ACTIVITY:
Only a number is wanted here: the count of lines in the entries below that include the word "bondOffset".

Start of SUPPLIED MATERIAL

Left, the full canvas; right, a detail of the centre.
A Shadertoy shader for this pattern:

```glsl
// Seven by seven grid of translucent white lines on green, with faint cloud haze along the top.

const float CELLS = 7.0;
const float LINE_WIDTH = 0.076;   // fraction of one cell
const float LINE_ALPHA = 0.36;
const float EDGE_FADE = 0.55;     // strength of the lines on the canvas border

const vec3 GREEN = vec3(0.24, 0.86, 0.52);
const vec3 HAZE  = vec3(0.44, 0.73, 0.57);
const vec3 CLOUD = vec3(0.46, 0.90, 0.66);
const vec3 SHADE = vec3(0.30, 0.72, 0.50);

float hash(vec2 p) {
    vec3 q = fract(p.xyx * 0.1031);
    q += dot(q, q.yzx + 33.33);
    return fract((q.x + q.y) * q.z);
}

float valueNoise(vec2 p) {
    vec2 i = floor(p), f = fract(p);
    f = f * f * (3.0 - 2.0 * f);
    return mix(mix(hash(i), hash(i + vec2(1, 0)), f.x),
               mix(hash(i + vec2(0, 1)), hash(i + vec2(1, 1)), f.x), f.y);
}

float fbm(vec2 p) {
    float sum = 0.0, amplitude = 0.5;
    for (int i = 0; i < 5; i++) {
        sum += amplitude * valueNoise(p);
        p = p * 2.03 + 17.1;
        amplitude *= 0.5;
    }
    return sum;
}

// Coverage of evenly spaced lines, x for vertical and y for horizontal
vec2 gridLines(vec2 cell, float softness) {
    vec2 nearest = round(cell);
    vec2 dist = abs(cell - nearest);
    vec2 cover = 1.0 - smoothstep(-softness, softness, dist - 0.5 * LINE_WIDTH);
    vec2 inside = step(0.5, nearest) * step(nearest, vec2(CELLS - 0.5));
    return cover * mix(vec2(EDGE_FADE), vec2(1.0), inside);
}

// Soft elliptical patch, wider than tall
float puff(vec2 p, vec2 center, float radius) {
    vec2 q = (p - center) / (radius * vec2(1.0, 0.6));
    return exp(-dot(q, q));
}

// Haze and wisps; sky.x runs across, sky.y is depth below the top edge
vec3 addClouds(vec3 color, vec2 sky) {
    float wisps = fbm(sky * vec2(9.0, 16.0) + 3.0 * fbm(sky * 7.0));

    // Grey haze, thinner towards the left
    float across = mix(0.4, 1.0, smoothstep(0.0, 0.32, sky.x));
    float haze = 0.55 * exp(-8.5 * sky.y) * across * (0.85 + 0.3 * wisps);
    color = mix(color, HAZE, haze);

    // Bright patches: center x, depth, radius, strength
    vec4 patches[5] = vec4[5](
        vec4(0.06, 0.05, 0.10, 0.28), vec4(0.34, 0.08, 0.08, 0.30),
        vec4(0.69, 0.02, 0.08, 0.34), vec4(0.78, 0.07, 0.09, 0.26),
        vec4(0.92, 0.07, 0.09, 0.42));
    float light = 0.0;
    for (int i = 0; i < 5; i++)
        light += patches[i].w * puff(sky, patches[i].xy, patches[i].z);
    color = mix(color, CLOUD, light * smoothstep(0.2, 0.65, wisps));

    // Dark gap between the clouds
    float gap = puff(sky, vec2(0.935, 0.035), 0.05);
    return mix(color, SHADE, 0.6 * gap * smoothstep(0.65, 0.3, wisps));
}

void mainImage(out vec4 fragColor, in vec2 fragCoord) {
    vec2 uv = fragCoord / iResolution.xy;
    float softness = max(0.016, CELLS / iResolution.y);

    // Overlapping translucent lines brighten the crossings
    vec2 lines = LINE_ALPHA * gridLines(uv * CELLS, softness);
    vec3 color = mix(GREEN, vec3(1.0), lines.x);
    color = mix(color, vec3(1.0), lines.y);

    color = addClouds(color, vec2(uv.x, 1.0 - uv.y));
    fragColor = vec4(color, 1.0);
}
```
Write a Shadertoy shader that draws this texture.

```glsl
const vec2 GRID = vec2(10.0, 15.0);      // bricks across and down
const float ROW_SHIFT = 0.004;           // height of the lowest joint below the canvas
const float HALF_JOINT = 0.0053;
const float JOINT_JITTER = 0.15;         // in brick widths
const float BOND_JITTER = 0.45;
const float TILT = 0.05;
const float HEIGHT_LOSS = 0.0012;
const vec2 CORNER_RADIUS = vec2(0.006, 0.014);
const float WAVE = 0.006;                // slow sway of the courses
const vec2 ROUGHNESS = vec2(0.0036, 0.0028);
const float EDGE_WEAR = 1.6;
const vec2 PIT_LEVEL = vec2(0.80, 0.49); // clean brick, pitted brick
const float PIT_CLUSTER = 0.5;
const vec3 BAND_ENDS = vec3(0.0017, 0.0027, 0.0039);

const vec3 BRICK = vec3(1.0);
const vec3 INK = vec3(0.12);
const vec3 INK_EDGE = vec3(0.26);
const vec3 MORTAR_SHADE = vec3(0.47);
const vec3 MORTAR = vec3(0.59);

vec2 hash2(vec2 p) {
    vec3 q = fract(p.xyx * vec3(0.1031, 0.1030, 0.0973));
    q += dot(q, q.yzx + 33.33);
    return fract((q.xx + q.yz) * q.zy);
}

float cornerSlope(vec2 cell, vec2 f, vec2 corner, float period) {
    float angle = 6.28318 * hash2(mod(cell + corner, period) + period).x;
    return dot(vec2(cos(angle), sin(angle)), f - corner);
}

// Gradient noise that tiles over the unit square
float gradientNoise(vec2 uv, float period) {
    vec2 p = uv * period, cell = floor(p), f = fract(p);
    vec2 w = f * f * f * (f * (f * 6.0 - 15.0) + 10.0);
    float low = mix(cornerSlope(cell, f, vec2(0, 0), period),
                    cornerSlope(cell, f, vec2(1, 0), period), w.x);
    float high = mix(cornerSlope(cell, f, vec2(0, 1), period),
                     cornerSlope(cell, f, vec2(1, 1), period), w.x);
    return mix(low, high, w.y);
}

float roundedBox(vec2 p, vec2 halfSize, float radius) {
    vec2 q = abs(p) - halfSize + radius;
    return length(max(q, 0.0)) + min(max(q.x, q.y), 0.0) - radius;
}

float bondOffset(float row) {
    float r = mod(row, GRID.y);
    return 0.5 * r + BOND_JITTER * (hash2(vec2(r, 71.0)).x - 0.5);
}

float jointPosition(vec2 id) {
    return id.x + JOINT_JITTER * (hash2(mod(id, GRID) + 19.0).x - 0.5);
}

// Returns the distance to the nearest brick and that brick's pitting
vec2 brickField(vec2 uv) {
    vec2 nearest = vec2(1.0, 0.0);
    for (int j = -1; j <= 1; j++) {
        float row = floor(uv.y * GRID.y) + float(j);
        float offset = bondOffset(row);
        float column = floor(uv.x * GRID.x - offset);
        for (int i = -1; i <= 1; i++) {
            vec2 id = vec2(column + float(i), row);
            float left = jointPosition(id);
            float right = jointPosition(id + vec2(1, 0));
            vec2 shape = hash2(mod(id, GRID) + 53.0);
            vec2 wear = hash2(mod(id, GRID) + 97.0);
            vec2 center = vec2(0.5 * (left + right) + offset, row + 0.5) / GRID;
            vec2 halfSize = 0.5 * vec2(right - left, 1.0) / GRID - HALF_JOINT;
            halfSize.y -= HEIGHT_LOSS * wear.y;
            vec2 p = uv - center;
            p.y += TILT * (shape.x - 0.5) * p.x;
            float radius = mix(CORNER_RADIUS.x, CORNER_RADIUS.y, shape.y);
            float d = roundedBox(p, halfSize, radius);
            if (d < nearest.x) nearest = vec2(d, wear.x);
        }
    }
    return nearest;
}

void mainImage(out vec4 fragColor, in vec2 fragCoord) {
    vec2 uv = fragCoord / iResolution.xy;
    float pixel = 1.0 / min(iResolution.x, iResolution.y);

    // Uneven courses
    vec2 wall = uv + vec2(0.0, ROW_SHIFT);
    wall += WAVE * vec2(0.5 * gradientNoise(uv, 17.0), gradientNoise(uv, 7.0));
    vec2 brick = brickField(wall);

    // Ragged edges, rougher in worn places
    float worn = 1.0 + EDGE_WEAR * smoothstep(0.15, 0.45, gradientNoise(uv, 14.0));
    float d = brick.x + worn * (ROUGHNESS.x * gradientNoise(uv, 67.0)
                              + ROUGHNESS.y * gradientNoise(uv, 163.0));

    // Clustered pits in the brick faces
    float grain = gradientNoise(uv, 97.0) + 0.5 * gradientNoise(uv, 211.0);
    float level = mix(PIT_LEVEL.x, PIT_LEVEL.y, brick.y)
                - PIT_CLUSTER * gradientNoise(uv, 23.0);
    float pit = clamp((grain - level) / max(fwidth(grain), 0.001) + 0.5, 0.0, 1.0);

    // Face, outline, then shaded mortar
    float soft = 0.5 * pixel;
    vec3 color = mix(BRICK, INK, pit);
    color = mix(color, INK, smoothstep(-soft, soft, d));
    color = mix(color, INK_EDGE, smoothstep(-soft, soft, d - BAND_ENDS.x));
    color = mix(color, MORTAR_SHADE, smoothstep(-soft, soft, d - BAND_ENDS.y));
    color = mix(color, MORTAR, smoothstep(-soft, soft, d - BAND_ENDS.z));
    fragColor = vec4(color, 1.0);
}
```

End of SUPPLIED MATERIAL

TASK RESPONSE:
2